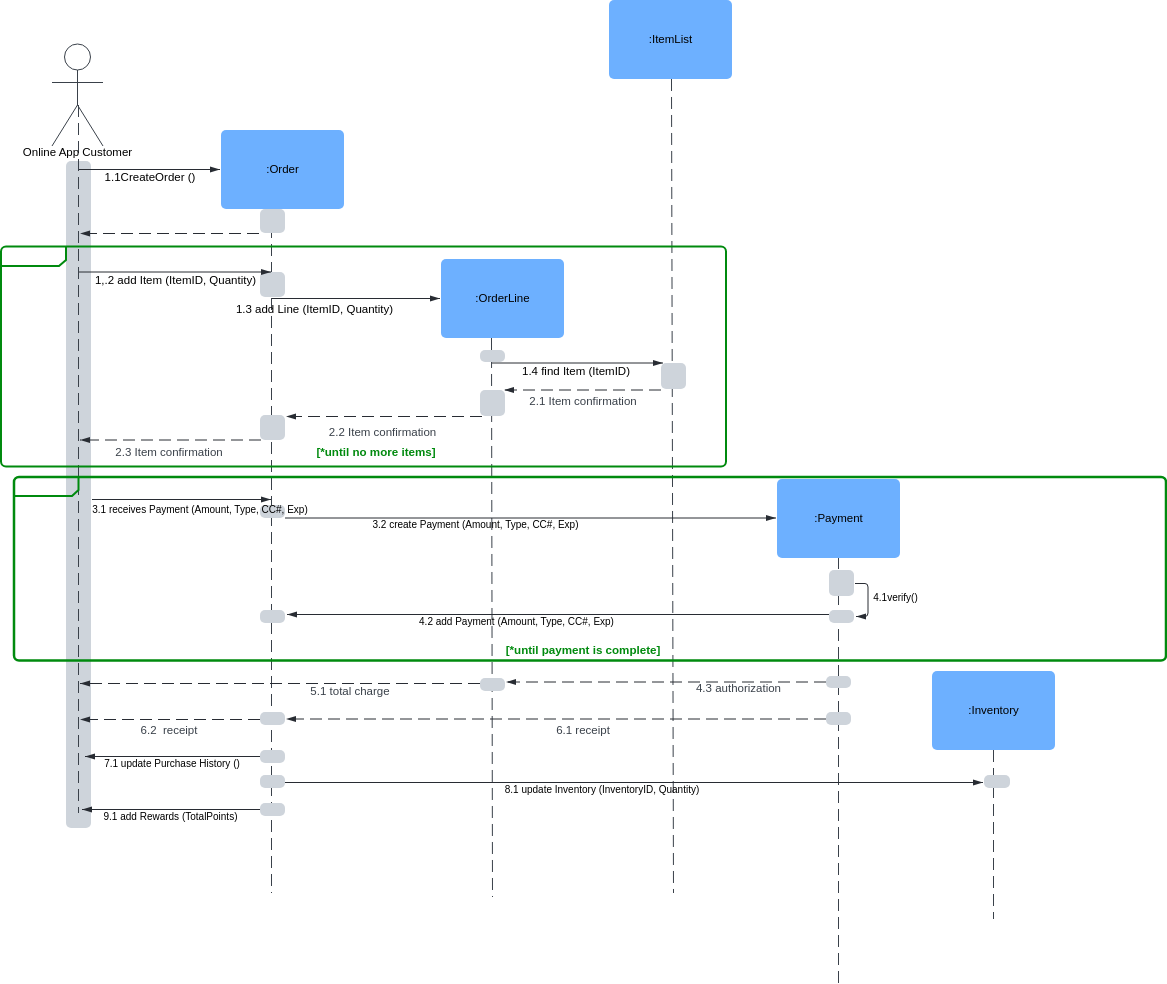
<!DOCTYPE html>
<html lang="en">
<head>
<meta charset="utf-8">
<title>Online order sequence diagram</title>
<style>
:root {
  --paper: #ffffff;
  --node: #6db0ff;
  --activation: #ced4db;
  --line: #3a414a;
  --arrow: #282c33;
  --frame: #008a0e;
  --text: #000000;
  --reply: #3a414a;
}
* { box-sizing: border-box; }
html, body { margin: 0; width: 1167px; height: 984px; overflow: hidden; background: var(--paper); }
.diagram {
  position: relative; width: 1167px; height: 984px; overflow: hidden;
  font: 11.5px/14px "Liberation Sans", Arial, sans-serif; color: var(--text);
}
.lines { position: absolute; left: 0; top: 0; display: block; }
.lines path, .lines line { fill: none; }
.actor { stroke: var(--line); stroke-width: 1; fill: var(--paper); }
.lifelines { stroke: var(--line); stroke-width: 1; stroke-dasharray: 12 6; }
.activations { fill: var(--activation); }
.calls { stroke: var(--arrow); stroke-width: 1; }
.replies { stroke: var(--arrow); stroke-width: 1; stroke-dasharray: 12 6; }
.calls > *, .replies > * { marker-end: url(#arrowhead); }
.frames { stroke: var(--frame); fill: none; stroke-width: 2; }
.node {
  position: absolute; width: 123px; height: 79px; border-radius: 5px;
  background: var(--node); display: flex; align-items: center; justify-content: center;
  padding-bottom: 2px;
}
.label { position: absolute; margin: 0; white-space: pre; transform: translate(-50%, -50%); }
.small { font-size: 10px; }
.reply { color: var(--reply); }
.guard { color: var(--frame); font-weight: bold; font-size: 11.6px; }
</style>
</head>
<body>
<main class="diagram">
  <svg class="lines" width="1167" height="984" viewBox="0 0 1167 984" aria-hidden="true">
    <defs>
      <marker id="arrowhead" markerUnits="userSpaceOnUse" markerWidth="11" markerHeight="8" refX="10" refY="4" orient="auto">
        <polygon points="0,1 10,4 0,7" fill="#282c33"/>
      </marker>
    </defs>

    <g class="lifelines">
      <line x1="271.5" y1="208" x2="271.5" y2="893"/>
      <line x1="491.5" y1="338" x2="492.5" y2="897"/>
      <line x1="671.5" y1="79" x2="673.5" y2="893"/>
      <line x1="838.5" y1="557" x2="838.5" y2="984"/>
      <line x1="993.5" y1="750" x2="993.5" y2="919"/>
    </g>

    <g class="activations">
      <rect x="66" y="161" width="25" height="667" rx="5"/>
      <rect x="260" y="209" width="25" height="24" rx="5"/>
      <rect x="260" y="272" width="25" height="25" rx="5"/>
      <rect x="260" y="415" width="25" height="25" rx="5"/>
      <rect x="260" y="505" width="25" height="13" rx="5"/>
      <rect x="260" y="610" width="25" height="13" rx="5"/>
      <rect x="260" y="712" width="25" height="13" rx="5"/>
      <rect x="260" y="750" width="25" height="13" rx="5"/>
      <rect x="260" y="775" width="25" height="13" rx="5"/>
      <rect x="260" y="803" width="25" height="13" rx="5"/>
      <rect x="480" y="350" width="25" height="12" rx="5"/>
      <rect x="480" y="390" width="25" height="26" rx="5"/>
      <rect x="480" y="678" width="25" height="13" rx="5"/>
      <rect x="661" y="363" width="25" height="26" rx="5"/>
      <rect x="829" y="570" width="25" height="26" rx="5"/>
      <rect x="829" y="610" width="25" height="13" rx="5"/>
      <rect x="826" y="676" width="25" height="12" rx="5"/>
      <rect x="826" y="712" width="25" height="13" rx="5"/>
      <rect x="984" y="775" width="26" height="13" rx="5"/>
    </g>

    <g class="lifelines">
      <line x1="78.5" y1="105" x2="78.5" y2="813"/>
    </g>

    <g class="actor">
      <circle cx="77.5" cy="57" r="13"/>
      <path d="M77.5 70V105M52 82.5H103M52 146L77.5 105L103 146"/>
    </g>

    <g class="calls">
      <line x1="79" y1="169.5" x2="220" y2="169.5"/>
      <line x1="79" y1="272" x2="271" y2="272"/>
      <line x1="272" y1="298.5" x2="440" y2="298.5"/>
      <line x1="492" y1="363" x2="663" y2="363"/>
      <line x1="92" y1="499.5" x2="271" y2="499.5"/>
      <line x1="285" y1="518" x2="776" y2="518"/>
      <path d="M855 583.5H865Q868 583.5 868 587V613Q868 616.5 865 616.5H856"/>
      <line x1="829" y1="614.5" x2="287" y2="614.5"/>
      <line x1="260" y1="756.5" x2="85" y2="756.5"/>
      <line x1="285" y1="782.5" x2="983" y2="782.5"/>
      <line x1="260" y1="809.5" x2="82" y2="809.5"/>
    </g>

    <g class="replies">
      <line x1="259" y1="233.5" x2="80" y2="233.5"/>
      <line x1="661" y1="390" x2="504" y2="390"/>
      <line x1="482" y1="416.5" x2="286" y2="416.5"/>
      <line x1="261" y1="440" x2="80" y2="440"/>
      <line x1="826" y1="682" x2="506" y2="682"/>
      <line x1="480" y1="683.5" x2="80" y2="683.5"/>
      <line x1="826" y1="719" x2="286" y2="719"/>
      <line x1="260" y1="719.5" x2="80" y2="719.5"/>
    </g>

    <g class="frames">
      <rect x="1" y="246.5" width="725" height="220" rx="5"/>
      <path d="M1 266H59L66 260V247"/>
      <rect x="14" y="477" width="1152" height="183.5" rx="5" stroke-width="2.5"/>
      <path d="M14 496H72L78.5 490V477"/>
    </g>
  </svg>

  <div class="node" style="left:609px;top:0">:ItemList</div>
  <div class="node" style="left:221px;top:130px">:Order</div>
  <div class="node" style="left:441px;top:259px">:OrderLine</div>
  <div class="node" style="left:777px;top:479px">:Payment</div>
  <div class="node" style="left:932px;top:671px">:Inventory</div>

  <p class="label" style="left:77.5px;top:152px">Online App Customer</p>

  <p class="label" style="left:150px;top:177px">1.1CreateOrder ()</p>
  <p class="label" style="left:175.5px;top:280px">1,.2 add Item (ItemID, Quantity)</p>
  <p class="label" style="left:314.5px;top:309px">1.3 add Line (ItemID, Quantity)</p>
  <p class="label" style="left:576px;top:371px">1.4 find Item (ItemID)</p>
  <p class="label reply" style="left:583px;top:401px">2.1 Item confirmation</p>
  <p class="label reply" style="left:382.5px;top:432px">2.2 Item confirmation</p>
  <p class="label reply" style="left:169px;top:452px">2.3 Item confirmation</p>
  <p class="label guard" style="left:376px;top:452px">[*until no more items]</p>

  <p class="label small" style="left:200px;top:510px">3.1 receives Payment (Amount, Type, CC#, Exp)</p>
  <p class="label small" style="left:475.5px;top:525px">3.2 create Payment (Amount, Type, CC#, Exp)</p>
  <p class="label small" style="left:895.5px;top:598px">4.1verify()</p>
  <p class="label small" style="left:516.5px;top:622px">4.2 add Payment (Amount, Type, CC#, Exp)</p>
  <p class="label guard" style="left:583px;top:650px">[*until payment is complete]</p>

  <p class="label reply" style="left:738.5px;top:688px">4.3 authorization</p>
  <p class="label reply" style="left:350px;top:691px">5.1 total charge</p>
  <p class="label reply" style="left:583px;top:730px">6.1 receipt</p>
  <p class="label reply" style="left:169px;top:730px">6.2  receipt</p>

  <p class="label small" style="left:172px;top:764px">7.1 update Purchase History ()</p>
  <p class="label small" style="left:602px;top:790px">8.1 update Inventory (InventoryID, Quantity)</p>
  <p class="label small" style="left:170.5px;top:817px">9.1 add Rewards (TotalPoints)</p>
</main>
</body>
</html>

# [Try it]
Print only the lines from the opening line of the listing to the line containing "--text: #000000;", inclusive, exactly as they appear and without pictures.

# [Answer to this problem]
<!DOCTYPE html>
<html lang="en">
<head>
<meta charset="utf-8">
<title>Online order sequence diagram</title>
<style>
:root {
  --paper: #ffffff;
  --node: #6db0ff;
  --activation: #ced4db;
  --line: #3a414a;
  --arrow: #282c33;
  --frame: #008a0e;
  --text: #000000;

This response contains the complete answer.